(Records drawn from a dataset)
------------------------------------------------------------

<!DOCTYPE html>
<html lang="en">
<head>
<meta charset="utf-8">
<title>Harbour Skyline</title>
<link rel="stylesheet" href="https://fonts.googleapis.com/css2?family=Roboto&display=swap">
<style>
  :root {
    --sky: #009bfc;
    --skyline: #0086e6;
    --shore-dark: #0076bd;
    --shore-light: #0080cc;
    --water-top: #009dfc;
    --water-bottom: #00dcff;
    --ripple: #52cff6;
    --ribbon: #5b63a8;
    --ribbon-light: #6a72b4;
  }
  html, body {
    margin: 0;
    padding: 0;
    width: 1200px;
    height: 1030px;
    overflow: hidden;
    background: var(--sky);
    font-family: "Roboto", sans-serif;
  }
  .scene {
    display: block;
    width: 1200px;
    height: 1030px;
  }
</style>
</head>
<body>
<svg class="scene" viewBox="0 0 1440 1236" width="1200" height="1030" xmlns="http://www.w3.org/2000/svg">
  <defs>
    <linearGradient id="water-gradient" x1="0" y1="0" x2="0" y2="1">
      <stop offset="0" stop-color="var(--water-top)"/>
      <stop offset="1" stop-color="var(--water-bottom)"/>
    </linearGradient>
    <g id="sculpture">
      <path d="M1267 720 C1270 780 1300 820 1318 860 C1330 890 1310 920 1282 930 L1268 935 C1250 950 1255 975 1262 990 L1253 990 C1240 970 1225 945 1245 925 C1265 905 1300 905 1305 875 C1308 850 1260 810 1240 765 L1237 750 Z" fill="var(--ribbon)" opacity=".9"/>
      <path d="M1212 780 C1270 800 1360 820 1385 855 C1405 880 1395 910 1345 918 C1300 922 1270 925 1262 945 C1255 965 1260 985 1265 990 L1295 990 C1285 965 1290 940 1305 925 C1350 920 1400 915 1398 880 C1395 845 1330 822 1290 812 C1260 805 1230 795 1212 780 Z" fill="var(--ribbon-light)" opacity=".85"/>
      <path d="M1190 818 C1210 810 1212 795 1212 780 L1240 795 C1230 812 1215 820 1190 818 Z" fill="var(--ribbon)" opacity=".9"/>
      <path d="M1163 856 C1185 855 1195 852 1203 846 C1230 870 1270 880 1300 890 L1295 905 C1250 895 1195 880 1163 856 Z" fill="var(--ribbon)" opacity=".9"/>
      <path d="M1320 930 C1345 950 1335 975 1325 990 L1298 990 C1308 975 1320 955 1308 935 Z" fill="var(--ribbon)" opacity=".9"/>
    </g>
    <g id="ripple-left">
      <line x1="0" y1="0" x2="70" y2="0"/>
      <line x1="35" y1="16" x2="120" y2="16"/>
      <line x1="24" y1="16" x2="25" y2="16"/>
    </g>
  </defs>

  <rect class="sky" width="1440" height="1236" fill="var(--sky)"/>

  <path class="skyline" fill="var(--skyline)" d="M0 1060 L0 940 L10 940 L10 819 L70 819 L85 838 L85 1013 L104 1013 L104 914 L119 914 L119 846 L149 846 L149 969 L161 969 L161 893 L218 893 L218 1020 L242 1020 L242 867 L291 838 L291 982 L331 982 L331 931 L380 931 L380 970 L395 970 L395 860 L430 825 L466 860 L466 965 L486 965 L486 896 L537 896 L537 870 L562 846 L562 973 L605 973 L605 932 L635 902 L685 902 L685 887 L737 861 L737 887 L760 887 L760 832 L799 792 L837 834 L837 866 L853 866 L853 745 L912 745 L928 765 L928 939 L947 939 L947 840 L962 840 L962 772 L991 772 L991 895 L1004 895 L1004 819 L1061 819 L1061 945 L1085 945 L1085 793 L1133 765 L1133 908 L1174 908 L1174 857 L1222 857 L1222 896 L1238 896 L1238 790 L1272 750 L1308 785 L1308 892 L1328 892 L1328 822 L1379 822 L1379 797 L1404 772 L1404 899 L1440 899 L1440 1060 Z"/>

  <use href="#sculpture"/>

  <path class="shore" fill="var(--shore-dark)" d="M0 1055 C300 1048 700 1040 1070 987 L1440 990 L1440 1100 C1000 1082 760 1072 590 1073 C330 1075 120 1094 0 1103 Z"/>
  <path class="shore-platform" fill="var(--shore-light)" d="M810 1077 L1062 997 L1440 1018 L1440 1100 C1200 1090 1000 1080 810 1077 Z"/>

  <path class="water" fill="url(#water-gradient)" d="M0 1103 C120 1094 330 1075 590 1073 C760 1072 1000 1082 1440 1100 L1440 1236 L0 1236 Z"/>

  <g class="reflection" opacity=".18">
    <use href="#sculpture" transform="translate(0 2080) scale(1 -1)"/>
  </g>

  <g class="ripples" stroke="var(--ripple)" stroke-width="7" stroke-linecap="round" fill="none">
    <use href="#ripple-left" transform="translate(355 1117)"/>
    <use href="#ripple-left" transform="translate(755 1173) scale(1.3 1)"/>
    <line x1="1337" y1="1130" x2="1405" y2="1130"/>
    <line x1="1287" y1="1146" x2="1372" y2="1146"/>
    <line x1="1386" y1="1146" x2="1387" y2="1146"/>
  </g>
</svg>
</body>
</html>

------------------------------------------------------------

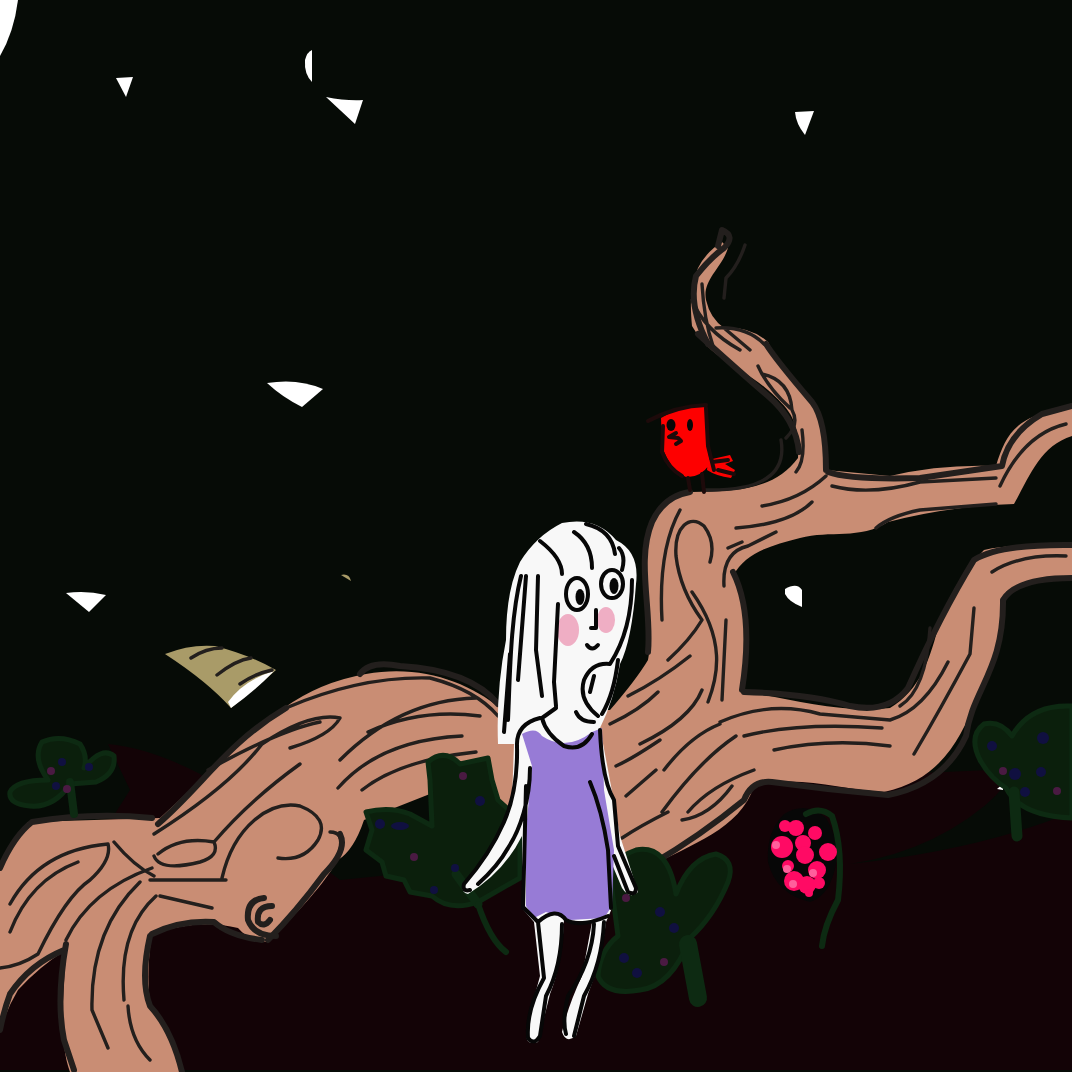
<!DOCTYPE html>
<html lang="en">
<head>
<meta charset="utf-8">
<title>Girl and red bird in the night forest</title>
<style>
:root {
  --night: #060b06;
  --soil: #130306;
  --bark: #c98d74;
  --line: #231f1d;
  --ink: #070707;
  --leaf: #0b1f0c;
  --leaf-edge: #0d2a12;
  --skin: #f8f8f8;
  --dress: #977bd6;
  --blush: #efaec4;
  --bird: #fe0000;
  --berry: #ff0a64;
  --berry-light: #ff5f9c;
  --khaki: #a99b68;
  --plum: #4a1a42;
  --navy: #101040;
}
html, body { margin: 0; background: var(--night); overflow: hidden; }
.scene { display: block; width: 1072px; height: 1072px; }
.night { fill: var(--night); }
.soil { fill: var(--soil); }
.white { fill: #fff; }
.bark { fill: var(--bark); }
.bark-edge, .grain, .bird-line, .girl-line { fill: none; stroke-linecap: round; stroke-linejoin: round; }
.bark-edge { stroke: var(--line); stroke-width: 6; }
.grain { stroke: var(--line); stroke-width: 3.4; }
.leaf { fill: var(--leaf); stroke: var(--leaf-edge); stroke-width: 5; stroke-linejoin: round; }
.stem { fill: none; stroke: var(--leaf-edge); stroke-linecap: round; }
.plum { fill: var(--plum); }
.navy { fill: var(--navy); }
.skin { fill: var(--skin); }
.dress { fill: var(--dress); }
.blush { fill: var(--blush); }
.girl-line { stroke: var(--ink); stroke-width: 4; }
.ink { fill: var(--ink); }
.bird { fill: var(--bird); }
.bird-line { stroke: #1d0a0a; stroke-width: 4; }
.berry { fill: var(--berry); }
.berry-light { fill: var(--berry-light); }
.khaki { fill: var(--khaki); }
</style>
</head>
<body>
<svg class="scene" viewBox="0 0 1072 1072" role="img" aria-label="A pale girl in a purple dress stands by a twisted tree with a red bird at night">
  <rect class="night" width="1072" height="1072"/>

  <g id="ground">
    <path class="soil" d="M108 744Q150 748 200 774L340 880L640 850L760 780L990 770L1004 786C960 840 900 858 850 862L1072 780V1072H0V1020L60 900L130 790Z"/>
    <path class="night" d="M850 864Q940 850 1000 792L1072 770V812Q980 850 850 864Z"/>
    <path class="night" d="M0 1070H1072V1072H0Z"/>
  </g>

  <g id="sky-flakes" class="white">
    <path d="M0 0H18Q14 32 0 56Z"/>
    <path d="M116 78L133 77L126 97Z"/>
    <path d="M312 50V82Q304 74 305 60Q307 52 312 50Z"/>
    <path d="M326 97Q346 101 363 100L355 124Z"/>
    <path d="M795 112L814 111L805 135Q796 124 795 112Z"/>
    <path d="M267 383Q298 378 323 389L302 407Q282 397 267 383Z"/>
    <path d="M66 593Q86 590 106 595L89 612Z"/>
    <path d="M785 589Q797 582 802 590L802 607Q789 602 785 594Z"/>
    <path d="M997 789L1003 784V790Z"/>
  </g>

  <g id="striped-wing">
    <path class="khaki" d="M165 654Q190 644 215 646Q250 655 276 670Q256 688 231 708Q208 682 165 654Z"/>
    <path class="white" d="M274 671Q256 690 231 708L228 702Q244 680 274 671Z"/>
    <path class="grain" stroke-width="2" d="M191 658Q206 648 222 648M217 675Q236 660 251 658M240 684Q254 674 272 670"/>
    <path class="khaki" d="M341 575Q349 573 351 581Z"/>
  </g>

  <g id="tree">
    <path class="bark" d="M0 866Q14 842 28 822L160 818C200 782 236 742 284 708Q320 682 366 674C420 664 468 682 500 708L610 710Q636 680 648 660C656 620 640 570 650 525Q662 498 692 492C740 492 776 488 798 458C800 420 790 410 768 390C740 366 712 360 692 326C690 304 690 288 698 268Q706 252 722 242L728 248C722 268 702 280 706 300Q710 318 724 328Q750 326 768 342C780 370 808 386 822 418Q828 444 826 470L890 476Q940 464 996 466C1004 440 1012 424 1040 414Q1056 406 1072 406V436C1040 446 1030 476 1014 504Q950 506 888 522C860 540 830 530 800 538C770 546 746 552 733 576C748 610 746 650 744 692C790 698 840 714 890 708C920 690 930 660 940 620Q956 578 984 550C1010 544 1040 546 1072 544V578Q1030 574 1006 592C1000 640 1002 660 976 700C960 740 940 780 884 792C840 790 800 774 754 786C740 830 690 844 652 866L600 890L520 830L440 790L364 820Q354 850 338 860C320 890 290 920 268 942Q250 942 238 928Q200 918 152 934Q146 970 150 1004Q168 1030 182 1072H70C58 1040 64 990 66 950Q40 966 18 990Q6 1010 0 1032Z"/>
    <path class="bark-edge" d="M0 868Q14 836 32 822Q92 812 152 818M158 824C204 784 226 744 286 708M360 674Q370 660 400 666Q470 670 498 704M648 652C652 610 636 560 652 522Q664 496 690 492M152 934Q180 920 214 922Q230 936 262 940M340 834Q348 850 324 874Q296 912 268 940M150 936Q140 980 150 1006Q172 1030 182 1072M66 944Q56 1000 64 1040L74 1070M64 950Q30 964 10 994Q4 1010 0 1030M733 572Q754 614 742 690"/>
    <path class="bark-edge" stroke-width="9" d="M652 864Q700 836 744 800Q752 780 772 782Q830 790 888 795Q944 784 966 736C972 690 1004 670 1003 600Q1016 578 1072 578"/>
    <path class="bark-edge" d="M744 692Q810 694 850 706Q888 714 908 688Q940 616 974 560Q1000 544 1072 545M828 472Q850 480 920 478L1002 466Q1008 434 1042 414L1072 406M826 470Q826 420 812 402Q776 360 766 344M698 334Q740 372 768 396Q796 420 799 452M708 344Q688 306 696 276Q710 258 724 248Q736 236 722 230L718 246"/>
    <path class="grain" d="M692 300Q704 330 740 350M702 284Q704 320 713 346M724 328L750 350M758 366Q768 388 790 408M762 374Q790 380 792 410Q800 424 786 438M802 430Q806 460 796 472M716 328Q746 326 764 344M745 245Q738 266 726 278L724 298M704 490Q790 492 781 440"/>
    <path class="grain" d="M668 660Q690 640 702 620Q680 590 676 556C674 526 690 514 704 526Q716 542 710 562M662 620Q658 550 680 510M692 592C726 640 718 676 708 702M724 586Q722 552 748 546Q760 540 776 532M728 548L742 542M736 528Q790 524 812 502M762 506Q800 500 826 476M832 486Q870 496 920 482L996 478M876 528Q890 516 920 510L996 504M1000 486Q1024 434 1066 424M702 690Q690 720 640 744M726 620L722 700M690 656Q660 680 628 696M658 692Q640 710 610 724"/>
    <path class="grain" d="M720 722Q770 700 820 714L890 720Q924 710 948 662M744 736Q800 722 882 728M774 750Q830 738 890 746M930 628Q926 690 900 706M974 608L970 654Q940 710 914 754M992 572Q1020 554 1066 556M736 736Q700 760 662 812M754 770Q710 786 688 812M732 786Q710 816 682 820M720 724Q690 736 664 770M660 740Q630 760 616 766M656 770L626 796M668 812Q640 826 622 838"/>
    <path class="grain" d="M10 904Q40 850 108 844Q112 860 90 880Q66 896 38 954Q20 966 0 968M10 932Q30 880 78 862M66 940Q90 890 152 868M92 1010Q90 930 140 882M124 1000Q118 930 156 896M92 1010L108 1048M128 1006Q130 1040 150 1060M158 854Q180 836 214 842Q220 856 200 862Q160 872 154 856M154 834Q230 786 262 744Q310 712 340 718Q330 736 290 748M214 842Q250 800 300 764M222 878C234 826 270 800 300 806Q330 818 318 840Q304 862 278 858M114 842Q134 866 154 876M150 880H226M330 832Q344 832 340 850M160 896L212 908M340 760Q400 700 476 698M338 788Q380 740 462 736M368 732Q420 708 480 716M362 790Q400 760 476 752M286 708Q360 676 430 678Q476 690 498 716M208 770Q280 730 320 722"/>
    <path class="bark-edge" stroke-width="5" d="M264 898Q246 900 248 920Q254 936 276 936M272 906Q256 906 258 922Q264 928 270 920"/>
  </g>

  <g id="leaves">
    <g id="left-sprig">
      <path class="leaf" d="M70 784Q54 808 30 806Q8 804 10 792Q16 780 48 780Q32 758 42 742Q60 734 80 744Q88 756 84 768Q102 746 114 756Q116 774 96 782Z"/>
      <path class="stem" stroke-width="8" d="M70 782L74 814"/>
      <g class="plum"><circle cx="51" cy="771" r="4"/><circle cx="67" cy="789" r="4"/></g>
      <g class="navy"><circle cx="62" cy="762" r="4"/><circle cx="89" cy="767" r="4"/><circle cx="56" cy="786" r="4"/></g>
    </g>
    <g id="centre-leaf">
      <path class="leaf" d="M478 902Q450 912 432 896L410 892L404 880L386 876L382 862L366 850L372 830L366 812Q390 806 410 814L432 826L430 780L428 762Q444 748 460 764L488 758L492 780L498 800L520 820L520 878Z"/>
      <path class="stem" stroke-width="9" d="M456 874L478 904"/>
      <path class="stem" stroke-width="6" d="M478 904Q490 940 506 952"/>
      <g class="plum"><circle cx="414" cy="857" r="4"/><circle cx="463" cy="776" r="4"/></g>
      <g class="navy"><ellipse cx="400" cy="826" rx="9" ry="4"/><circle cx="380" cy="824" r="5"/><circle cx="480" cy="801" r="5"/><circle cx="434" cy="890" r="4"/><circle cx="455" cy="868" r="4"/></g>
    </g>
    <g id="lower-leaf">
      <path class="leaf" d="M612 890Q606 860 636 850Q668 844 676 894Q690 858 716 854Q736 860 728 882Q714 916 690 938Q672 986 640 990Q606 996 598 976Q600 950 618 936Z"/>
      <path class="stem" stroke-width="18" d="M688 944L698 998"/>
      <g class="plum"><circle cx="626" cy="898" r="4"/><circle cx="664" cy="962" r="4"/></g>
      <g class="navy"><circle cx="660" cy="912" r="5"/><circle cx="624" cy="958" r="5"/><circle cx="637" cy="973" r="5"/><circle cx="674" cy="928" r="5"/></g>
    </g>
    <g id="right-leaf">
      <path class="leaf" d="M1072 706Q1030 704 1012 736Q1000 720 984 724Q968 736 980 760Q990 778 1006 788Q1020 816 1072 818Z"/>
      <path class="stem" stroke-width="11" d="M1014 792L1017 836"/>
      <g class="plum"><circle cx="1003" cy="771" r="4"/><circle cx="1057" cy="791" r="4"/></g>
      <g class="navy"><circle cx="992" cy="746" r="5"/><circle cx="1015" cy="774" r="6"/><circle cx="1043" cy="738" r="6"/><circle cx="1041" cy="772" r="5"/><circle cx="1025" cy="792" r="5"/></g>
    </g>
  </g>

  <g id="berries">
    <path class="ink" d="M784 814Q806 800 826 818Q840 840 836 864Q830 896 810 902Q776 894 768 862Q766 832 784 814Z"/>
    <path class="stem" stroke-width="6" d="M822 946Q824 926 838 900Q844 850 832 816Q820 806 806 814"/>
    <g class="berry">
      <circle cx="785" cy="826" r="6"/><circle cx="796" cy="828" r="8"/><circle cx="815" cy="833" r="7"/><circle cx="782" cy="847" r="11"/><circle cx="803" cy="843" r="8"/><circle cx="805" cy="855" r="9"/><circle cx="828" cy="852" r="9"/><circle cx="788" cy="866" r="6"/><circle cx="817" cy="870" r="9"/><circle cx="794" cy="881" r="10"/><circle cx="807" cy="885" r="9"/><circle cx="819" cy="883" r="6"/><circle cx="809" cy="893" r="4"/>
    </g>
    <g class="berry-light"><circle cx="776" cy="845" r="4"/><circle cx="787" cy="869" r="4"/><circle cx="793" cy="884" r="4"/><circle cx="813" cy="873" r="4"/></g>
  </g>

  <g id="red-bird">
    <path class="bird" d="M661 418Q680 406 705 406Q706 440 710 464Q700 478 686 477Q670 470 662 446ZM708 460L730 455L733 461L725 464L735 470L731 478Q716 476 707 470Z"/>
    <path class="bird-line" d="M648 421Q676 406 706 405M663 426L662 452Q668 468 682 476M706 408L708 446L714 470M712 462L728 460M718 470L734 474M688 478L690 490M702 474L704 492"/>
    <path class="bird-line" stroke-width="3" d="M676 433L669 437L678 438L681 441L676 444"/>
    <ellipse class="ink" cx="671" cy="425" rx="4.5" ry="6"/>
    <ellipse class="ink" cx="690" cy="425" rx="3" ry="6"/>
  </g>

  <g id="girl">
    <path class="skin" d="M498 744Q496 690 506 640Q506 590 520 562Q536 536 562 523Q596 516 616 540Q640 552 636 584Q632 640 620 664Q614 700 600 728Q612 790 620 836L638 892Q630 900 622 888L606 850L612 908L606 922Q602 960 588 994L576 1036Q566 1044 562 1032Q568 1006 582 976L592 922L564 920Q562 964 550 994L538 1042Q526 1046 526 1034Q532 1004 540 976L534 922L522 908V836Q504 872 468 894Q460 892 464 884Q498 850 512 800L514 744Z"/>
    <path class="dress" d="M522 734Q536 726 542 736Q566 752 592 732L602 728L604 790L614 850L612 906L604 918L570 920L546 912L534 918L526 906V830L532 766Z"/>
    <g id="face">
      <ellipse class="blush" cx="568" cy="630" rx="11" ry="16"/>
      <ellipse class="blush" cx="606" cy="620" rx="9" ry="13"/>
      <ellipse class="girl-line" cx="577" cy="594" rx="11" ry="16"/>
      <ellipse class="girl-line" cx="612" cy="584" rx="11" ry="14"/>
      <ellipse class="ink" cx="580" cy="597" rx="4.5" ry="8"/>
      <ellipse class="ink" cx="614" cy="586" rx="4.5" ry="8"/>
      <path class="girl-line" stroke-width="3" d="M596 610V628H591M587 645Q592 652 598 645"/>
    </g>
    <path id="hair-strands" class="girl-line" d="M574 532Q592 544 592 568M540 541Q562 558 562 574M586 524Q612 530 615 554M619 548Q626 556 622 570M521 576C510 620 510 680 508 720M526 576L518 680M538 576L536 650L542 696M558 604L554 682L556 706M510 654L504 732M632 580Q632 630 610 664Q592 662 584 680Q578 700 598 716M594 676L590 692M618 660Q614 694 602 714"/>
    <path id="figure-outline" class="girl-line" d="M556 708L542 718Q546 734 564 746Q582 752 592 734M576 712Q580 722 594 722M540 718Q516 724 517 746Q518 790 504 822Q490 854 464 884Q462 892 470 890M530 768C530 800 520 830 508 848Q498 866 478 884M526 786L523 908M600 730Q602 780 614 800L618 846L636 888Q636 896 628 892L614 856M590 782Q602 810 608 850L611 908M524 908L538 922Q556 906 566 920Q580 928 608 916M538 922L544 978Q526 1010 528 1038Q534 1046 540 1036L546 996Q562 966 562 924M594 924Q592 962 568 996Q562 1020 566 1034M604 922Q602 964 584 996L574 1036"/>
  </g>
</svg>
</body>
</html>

------------------------------------------------------------

- **DIRECTIONS**
Working through the records above, copy each line in which "blush" is found.

- **EXPECTED ANSWER**
  --blush: #efaec4;
.blush { fill: var(--blush); }
      <ellipse class="blush" cx="568" cy="630" rx="11" ry="16"/>
      <ellipse class="blush" cx="606" cy="620" rx="9" ry="13"/>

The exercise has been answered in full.